In the spring of 1869, Col. John B. Bachelder, a prominent American painter and photographer, today best remembered as the man who for decades painstakingly documented and analyzed the entire Battle of Gettysburg and was largely responsible for preserving and memorializing the Gettysburg Battlefield, set up shop in Andover Center for a brief period as a stereoview photographer. He was part of a wave of photographers and especially stereographers who, after the close of the Civil War, began celebrating and publicizing the beauties and grandeur of the White Mountains, the scenic lakes and waterfalls of the state, and the features of its scattered towns and farms.

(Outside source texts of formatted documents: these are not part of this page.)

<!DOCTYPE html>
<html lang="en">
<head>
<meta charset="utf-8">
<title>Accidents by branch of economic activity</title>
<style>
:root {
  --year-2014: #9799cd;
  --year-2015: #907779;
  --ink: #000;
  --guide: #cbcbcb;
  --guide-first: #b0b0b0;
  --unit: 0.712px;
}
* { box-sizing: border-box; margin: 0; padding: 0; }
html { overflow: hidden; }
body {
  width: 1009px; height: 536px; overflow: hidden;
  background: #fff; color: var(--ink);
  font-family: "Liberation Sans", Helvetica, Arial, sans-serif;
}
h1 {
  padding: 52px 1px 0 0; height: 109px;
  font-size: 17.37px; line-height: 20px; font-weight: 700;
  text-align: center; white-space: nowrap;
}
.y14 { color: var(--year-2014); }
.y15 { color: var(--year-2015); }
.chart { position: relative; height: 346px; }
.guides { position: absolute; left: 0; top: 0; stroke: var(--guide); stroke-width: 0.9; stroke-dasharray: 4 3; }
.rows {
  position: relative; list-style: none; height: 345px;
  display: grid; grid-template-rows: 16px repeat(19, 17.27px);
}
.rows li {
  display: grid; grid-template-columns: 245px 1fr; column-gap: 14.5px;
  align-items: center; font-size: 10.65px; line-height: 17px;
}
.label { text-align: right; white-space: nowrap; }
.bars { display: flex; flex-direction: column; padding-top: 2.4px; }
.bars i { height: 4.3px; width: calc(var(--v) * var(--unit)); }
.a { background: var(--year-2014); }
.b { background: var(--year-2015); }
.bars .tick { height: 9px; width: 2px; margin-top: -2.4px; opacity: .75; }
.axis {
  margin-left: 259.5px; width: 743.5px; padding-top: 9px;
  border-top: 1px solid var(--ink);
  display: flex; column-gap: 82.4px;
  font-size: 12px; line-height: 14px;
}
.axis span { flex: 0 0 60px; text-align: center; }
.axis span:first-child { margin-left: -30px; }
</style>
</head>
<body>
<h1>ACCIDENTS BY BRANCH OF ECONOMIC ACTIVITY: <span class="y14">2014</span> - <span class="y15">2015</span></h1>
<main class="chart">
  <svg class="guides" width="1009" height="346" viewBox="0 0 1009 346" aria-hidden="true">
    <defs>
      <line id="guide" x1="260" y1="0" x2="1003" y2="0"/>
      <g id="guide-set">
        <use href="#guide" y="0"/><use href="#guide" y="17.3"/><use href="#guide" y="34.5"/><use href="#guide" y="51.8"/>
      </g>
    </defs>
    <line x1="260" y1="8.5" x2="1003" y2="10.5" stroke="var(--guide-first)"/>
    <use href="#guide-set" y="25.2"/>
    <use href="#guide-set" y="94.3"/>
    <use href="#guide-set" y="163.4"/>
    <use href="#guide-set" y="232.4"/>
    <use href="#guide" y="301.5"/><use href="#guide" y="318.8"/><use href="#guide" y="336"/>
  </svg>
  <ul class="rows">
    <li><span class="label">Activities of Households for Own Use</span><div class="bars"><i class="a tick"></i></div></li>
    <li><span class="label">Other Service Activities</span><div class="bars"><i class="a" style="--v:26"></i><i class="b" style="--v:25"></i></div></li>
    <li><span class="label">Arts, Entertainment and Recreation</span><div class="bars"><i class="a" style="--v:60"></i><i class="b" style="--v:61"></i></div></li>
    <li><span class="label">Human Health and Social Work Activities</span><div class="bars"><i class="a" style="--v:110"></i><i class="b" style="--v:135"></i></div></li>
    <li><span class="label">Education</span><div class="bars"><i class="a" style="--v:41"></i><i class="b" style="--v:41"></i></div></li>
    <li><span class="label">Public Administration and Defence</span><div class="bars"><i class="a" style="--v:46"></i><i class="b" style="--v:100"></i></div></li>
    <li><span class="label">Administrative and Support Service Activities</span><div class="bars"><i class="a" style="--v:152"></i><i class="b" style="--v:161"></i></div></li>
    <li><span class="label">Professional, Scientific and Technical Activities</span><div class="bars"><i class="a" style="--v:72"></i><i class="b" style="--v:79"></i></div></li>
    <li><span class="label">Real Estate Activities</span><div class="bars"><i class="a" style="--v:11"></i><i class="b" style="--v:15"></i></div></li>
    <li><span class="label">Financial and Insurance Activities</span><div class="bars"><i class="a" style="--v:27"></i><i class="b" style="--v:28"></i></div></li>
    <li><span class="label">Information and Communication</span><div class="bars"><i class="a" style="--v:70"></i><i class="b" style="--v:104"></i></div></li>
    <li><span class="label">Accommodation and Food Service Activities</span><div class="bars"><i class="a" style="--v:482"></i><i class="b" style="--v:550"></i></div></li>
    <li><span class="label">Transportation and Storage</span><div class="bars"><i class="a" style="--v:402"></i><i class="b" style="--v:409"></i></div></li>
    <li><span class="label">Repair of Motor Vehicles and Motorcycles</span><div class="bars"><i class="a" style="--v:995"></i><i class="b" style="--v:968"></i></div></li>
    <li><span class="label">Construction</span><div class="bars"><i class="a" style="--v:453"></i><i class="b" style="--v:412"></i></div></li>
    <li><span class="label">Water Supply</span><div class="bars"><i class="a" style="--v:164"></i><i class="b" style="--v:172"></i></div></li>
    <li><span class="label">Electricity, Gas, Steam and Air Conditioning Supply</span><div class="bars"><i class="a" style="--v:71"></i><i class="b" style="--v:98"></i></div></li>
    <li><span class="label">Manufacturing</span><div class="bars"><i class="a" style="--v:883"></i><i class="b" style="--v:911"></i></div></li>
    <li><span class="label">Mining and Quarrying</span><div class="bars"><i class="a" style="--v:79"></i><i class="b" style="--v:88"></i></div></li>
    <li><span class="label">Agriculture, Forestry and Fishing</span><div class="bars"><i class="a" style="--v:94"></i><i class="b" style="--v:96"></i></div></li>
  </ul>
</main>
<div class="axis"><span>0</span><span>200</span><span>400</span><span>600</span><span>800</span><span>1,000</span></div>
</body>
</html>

Soon enough Bachelder became an even more direct proselytizer for the new business, tourism, that was now beginning to transform northern New England, writing and lavishly illustrating (with one hundred engravings) a book, Popular Resorts and How to Reach Them (1873), that quickly went through many editions and became one of the great, seminal guidebooks for vacationers in New England.
Bachelder was himself a New Hampshire native (born in Gilmanton), and had earlier in his career devoted much of his professional life to painting scenic vistas of New England towns. (Many of his works may be seen at the New Hampshire Historical Society.) While many of his photographer competitors focused their attentions on the more spectacular vistas of the White Mountains, Bachelder instead devoted himself to mid-state scenes, producing several series of New Hampshire views, particularly “Local Views in the Vicinity of Kearsarge Mt.” (our Kearsarge, not the northern one). His stereographs provide superb visual documentation of Andover, Wilmot, New London, and Mount Kearsarge as they appeared in 1869.
One of Bachelder’s most tranquil Andover stereoviews was titled simply “Cole Pond.” Probably taken in the early spring (the trees in the background are still leafless), it shows two young men out in a boat on the pond, with Ragged Mountain’s irregular outline providing a stark backdrop that is also reflected from the pond’s surface. The men are holding fishing poles, one of which is a branch so crooked that it must have been makeshift; they have a third pole set out, too. Their boat is unmistakably a dugout canoe.
Dugout canoes were not very portable; this one would have belonged exclusively to Cole Pond, even as the AHS’s canoe belonged to Adder Pond. The two canoes are of similar design, with truncated sterns, but very clearly these are two different boats: The Cole Pond canoe is made from a larger log, its stern is cut more nearly vertically, and its stern seat (from the tip of the stern to the beginning of the dugout cavity) is noticeably longer.
Nothing more is known of this canoe that once belonged to Cole Pond. Probably this boat, like most of its kind, was stored underwater during the winters and finally decayed there. The pond was later (circa 1902) dammed and enlarged from nine to fifteen acres, so that the old canoe hulk would thereafter have been hidden even deeper underwater. Its appearance in this one 1869 photograph is a reminder that, in the late eighteenth century and even well into the nineteenth, the presence of a dugout canoe on a local lake or pond could (and did) go without saying. There was probably a dugout canoe in use on most of the ponds in Andover, and likely more than one on the bigger ponds and lakes. Our “Settler’s Dugout Canoe” is a rare survivor; but it once had lots of company in town.